_Task to complete:_ For each line in the data that includes "title", make a copy.

[[ Supplied records, beginning ]]

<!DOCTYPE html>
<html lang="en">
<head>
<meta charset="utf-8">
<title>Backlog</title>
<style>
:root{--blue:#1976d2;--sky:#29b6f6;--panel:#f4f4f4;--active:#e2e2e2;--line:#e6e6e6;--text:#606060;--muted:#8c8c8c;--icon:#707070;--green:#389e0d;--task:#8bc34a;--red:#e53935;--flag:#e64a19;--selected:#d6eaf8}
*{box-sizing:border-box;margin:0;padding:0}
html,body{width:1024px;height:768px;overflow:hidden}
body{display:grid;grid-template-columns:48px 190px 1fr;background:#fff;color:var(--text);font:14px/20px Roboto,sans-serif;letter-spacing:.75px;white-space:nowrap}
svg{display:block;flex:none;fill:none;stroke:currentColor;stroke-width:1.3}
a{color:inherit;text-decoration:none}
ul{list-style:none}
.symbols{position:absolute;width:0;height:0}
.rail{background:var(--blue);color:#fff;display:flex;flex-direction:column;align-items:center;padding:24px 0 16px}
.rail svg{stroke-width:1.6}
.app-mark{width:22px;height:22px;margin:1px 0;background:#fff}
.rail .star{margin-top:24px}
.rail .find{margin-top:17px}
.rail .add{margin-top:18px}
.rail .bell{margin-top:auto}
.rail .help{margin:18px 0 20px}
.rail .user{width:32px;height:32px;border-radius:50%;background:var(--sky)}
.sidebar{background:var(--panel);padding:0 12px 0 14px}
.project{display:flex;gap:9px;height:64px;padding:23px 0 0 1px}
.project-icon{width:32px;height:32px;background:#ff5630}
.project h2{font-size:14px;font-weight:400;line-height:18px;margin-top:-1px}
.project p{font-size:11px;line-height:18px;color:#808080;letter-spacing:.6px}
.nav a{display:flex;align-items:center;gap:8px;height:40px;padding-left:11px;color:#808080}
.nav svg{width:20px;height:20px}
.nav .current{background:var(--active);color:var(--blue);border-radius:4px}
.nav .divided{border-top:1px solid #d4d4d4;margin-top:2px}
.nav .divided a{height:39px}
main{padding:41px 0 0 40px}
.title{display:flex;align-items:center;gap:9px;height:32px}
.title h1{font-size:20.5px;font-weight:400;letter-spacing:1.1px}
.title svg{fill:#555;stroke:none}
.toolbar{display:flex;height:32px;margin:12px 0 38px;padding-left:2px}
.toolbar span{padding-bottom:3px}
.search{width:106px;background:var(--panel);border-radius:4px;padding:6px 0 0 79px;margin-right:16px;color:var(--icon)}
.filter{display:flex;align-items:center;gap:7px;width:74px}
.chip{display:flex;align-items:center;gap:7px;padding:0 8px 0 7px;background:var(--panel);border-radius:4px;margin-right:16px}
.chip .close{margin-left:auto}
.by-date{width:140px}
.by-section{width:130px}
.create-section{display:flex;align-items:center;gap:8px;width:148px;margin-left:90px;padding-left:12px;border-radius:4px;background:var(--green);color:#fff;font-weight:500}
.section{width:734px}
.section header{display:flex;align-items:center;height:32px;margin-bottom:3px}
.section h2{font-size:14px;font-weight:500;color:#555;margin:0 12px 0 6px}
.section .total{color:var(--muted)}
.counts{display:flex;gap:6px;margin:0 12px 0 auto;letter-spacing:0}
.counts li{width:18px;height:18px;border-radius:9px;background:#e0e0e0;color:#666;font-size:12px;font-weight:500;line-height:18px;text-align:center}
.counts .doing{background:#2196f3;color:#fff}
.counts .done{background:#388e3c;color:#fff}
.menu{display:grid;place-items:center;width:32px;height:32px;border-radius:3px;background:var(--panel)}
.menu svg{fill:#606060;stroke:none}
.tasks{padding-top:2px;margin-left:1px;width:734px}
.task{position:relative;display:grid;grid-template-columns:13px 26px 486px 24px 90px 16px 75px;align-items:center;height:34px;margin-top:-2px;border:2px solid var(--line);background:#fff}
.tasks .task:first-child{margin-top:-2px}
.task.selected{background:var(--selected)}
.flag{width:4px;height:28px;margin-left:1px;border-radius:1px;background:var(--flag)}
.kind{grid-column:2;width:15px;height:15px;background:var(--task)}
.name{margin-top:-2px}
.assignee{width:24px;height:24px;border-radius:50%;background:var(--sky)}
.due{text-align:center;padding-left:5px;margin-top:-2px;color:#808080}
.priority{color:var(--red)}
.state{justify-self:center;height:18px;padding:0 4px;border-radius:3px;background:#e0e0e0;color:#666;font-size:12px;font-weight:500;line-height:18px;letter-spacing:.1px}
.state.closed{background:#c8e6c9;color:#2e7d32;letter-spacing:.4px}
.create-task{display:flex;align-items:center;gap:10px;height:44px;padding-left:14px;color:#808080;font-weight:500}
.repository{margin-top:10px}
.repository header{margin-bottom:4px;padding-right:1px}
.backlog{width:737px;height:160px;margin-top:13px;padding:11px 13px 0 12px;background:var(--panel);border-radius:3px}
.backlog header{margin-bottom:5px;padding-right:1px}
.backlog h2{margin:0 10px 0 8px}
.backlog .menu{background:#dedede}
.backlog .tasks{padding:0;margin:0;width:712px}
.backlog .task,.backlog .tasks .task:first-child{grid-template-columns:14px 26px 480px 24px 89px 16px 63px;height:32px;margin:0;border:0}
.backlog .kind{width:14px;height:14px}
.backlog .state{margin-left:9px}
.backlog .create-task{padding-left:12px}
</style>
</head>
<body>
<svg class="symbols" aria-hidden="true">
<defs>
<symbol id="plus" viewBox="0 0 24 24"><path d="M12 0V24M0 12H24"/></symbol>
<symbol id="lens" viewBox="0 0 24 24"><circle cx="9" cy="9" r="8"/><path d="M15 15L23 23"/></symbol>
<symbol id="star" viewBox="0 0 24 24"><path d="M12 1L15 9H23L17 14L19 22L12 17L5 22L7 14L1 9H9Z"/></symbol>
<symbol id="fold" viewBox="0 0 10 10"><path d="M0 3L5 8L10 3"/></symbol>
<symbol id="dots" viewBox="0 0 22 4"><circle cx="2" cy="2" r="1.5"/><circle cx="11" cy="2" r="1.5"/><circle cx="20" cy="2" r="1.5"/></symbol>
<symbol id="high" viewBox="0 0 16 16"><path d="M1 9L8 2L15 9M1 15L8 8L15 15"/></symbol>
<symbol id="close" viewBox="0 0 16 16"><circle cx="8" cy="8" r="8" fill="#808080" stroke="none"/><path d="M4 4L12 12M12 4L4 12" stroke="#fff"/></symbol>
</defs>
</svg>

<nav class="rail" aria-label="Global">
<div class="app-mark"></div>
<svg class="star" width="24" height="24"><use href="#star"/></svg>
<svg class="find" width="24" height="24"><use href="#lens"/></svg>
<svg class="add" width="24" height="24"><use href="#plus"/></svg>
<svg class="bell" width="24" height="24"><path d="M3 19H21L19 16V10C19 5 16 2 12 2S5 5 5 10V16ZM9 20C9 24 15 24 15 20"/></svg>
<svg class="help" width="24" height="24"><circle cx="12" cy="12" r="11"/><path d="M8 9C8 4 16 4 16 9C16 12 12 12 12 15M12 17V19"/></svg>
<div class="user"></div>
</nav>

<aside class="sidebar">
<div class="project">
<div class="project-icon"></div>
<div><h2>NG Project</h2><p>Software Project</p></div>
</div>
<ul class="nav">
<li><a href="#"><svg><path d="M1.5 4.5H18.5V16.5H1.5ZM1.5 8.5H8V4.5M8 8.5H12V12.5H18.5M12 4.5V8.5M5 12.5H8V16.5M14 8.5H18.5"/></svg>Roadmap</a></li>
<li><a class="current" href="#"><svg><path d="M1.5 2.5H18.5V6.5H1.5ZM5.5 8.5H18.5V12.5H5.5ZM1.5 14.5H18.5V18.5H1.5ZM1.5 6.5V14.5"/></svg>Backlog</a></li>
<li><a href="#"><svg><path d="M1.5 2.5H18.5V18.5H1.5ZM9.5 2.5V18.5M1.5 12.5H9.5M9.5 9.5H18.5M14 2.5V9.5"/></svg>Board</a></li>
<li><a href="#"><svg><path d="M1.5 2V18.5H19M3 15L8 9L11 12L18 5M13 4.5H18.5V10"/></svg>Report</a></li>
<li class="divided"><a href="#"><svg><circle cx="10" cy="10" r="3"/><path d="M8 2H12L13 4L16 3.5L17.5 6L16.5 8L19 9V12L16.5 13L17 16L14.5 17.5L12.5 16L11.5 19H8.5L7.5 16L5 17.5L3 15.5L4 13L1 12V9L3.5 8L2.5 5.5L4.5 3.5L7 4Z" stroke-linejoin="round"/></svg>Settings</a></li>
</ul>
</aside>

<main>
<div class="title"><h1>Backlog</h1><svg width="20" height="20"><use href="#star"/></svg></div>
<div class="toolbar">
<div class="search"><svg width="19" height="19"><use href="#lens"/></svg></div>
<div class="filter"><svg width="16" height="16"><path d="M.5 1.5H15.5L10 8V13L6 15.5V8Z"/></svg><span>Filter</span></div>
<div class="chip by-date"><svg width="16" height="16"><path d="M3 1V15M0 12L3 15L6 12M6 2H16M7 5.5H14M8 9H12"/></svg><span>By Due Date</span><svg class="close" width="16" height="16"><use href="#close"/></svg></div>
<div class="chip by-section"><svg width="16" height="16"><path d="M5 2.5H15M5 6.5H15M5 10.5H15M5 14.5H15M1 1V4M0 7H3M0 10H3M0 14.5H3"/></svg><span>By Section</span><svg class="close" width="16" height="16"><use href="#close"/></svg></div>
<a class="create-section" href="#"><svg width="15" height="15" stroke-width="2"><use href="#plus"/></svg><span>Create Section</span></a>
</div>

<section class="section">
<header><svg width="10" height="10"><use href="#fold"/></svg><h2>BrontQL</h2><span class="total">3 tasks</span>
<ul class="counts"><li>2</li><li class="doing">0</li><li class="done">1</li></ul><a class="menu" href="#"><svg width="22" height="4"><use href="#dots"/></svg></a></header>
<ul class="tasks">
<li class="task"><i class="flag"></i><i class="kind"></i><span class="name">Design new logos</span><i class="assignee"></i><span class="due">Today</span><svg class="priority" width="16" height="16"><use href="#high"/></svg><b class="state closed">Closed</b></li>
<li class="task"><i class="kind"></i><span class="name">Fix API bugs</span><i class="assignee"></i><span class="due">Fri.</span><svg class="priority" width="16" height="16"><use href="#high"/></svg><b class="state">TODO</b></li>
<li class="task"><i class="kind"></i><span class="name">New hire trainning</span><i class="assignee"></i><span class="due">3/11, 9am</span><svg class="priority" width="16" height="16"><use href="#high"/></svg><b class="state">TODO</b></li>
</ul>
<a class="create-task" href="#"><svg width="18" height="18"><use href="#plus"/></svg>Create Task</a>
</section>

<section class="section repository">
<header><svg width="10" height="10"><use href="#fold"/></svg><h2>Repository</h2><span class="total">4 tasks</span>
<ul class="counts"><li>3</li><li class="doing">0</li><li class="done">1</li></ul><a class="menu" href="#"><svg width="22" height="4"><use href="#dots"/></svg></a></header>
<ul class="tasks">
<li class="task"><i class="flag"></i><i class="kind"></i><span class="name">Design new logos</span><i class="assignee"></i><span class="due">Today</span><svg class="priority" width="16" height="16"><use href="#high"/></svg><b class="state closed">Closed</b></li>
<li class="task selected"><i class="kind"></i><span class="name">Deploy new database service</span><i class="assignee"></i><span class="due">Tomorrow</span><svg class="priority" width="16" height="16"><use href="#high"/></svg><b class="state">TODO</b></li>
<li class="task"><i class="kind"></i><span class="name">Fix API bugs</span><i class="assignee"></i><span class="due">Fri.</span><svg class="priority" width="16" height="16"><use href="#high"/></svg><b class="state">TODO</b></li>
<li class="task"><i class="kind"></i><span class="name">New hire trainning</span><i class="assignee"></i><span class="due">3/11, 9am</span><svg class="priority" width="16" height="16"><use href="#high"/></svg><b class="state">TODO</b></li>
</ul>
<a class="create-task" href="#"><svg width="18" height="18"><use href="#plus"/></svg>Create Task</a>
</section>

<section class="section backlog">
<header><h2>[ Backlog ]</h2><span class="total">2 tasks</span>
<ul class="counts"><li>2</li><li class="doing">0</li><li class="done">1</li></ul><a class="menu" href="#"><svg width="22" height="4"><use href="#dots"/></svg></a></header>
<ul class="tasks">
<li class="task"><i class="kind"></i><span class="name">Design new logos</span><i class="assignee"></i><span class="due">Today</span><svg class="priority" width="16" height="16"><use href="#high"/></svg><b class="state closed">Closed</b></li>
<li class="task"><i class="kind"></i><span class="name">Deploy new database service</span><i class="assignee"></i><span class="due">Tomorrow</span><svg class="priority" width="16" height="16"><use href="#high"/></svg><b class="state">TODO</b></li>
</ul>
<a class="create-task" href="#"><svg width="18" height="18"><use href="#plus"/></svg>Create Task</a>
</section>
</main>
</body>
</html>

[[ Supplied records, end ]]

_Written solution:_
<title>Backlog</title>
.title{display:flex;align-items:center;gap:9px;height:32px}
.title h1{font-size:20.5px;font-weight:400;letter-spacing:1.1px}
.title svg{fill:#555;stroke:none}
<div class="title"><h1>Backlog</h1><svg width="20" height="20"><use href="#star"/></svg></div>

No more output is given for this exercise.